But I fundamentally believe that it does come down to experience. Given that you clearly have a different set of experiences from me, it is hard for me to convey the reality of what I have experienced (I am deliberately shying away from using the word 'know' as I still freely admit that my understanding of those experiences could be flawed).

For the time being (at least), my beliefs in God are consistent with my understanding of my experiences, while the assumption that there is no God is less consistent with them.

But I still do doubt, sometimes. Maybe I am wrong. I might be. But then again, you could be wrong too.

Here's hoping that we both get a little bit closer to reality (whatever that might be) in 2008.

Happy new year!

R.

Ricky Carvel said...

Dear Mono Ape, you said:

"So, rhythmic, hypnotic chanting in the communal, local building has induced a state where you've (personally) experienced a god? It's not a compelling argument for those of us with a naturalistic view of the universe."

I forgot to say, I don't necessarily not have a naturalistic view of the universe. This is one of the points where I slip into extreme heresy, but I'm not prepared to dogmatically hold to the belief that God is the creator of the universe. All my experience can tell me is that the universe is here, nothing in my current experience can tell me how it came into being many, many years before my experience began.

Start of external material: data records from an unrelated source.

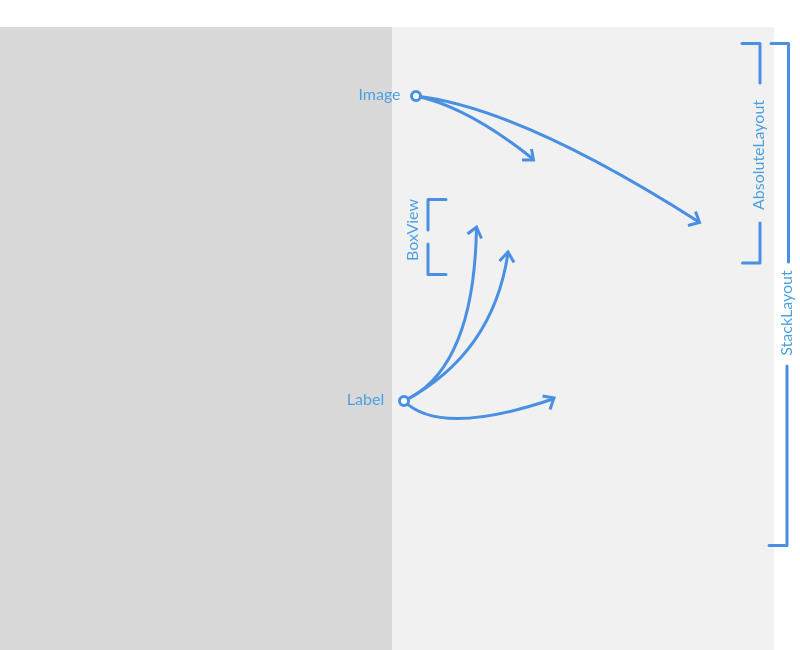
<!DOCTYPE html>
<html lang="en">
<head>
<meta charset="utf-8">
<title>Layout diagram</title>
<style>
:root {
  --page: #ffffff;
  --panel-dark: #d8d8d8;
  --panel-light: #f1f1f1;
  --line: #4a90e2;
  --label: #4a9fe0;
}
* { box-sizing: border-box; }
html, body { margin: 0; }
body { overflow: hidden; background: var(--page); }
.diagram {
  position: relative;
  width: 800px;
  height: 650px;
  overflow: hidden;
  background: var(--page);
  font: 400 16px/1.2 Lato, "Open Sans", sans-serif;
  color: var(--label);
}
.panels {
  display: grid;
  grid-template-columns: 392px 382px;
  height: 100%;
  padding-top: 27px;
}
.panel-dark { background: var(--panel-dark); }
.panel-light { background: var(--panel-light); }
.connectors {
  position: absolute;
  inset: 0;
  fill: none;
  stroke: var(--line);
  stroke-width: 3;
}
.brackets { stroke-linecap: round; stroke-linejoin: round; }
.node { fill: var(--page); }
.label {
  position: absolute;
  white-space: nowrap;
  transform: translate(-50%, -50%);
}
.vertical { transform: translate(-50%, -50%) rotate(-90deg); }
.label-image { left: 379.5px; top: 94px; }
.label-label { left: 365.5px; top: 399px; }
.label-boxview { left: 412px; top: 229.5px; }
.label-absolute { left: 758px; top: 154.5px; }
.label-stack { left: 786px; top: 312.5px; }
</style>
</head>
<body>
<main class="diagram">
  <div class="panels">
    <div class="panel-dark"></div>
    <div class="panel-light"></div>
  </div>

  <svg class="connectors" width="800" height="650" viewBox="0 0 800 650" aria-hidden="true">
    <g class="image-arrows">
      <path d="M416 96Q468 107 533 159"/>
      <path d="M522 160H533.5L531.5 149"/>
      <path d="M416 96Q520 108 699 222"/>
      <path d="M688 225.5L699.5 222.5L695.5 211.5"/>
    </g>
    <g class="label-arrows">
      <path d="M404 401Q474 369 476.500 228"/>
      <path d="M467.500 234L476.500 227L481.500 238.500"/>
      <path d="M404 401Q493 354 508 253"/>
      <path d="M499.500 261L508 252L514 262.500"/>
      <path d="M404 401Q440 437 553 399"/>
      <path d="M542.500 396L554 398L550 409.500"/>
    </g>
    <g class="brackets">
      <path d="M446 199.500H428V230M428 244V274.500H446"/>
      <path d="M742 43.500H760V83M760 223V263H742.500"/>
      <path d="M771 43.500H788.500V262M787 366V545.500H769"/>
    </g>
    <circle class="node" cx="416" cy="96" r="4.500"/>
    <circle class="node" cx="404" cy="401" r="4.500"/>
  </svg>

  <span class="label label-image">Image</span>
  <span class="label label-label">Label</span>
  <span class="label vertical label-boxview">BoxView</span>
  <span class="label vertical label-absolute">AbsoluteLayout</span>
  <span class="label vertical label-stack">StackLayout</span>
</main>
</body>
</html>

The bible says God created 'the world' (Genesis 1) or even 'the worlds' (Hebrews 1, I think), but it also says that two of every form of animal can fit into a small boat, so I can't take everything it says at face value and simply believe it.

So I am agnostic with regard to the creation. It might have been entirely naturalistic or it might have been created, but I have no way of knowing which it was.

God could be entirely part of the universe for all I know, not trancending it - I really have no way of testing this.

But even if God is not the transcendant creator, that doesn't mean he doesn't exist. Indeed, I suspect that makes him more likely to exist in your worldview...

R.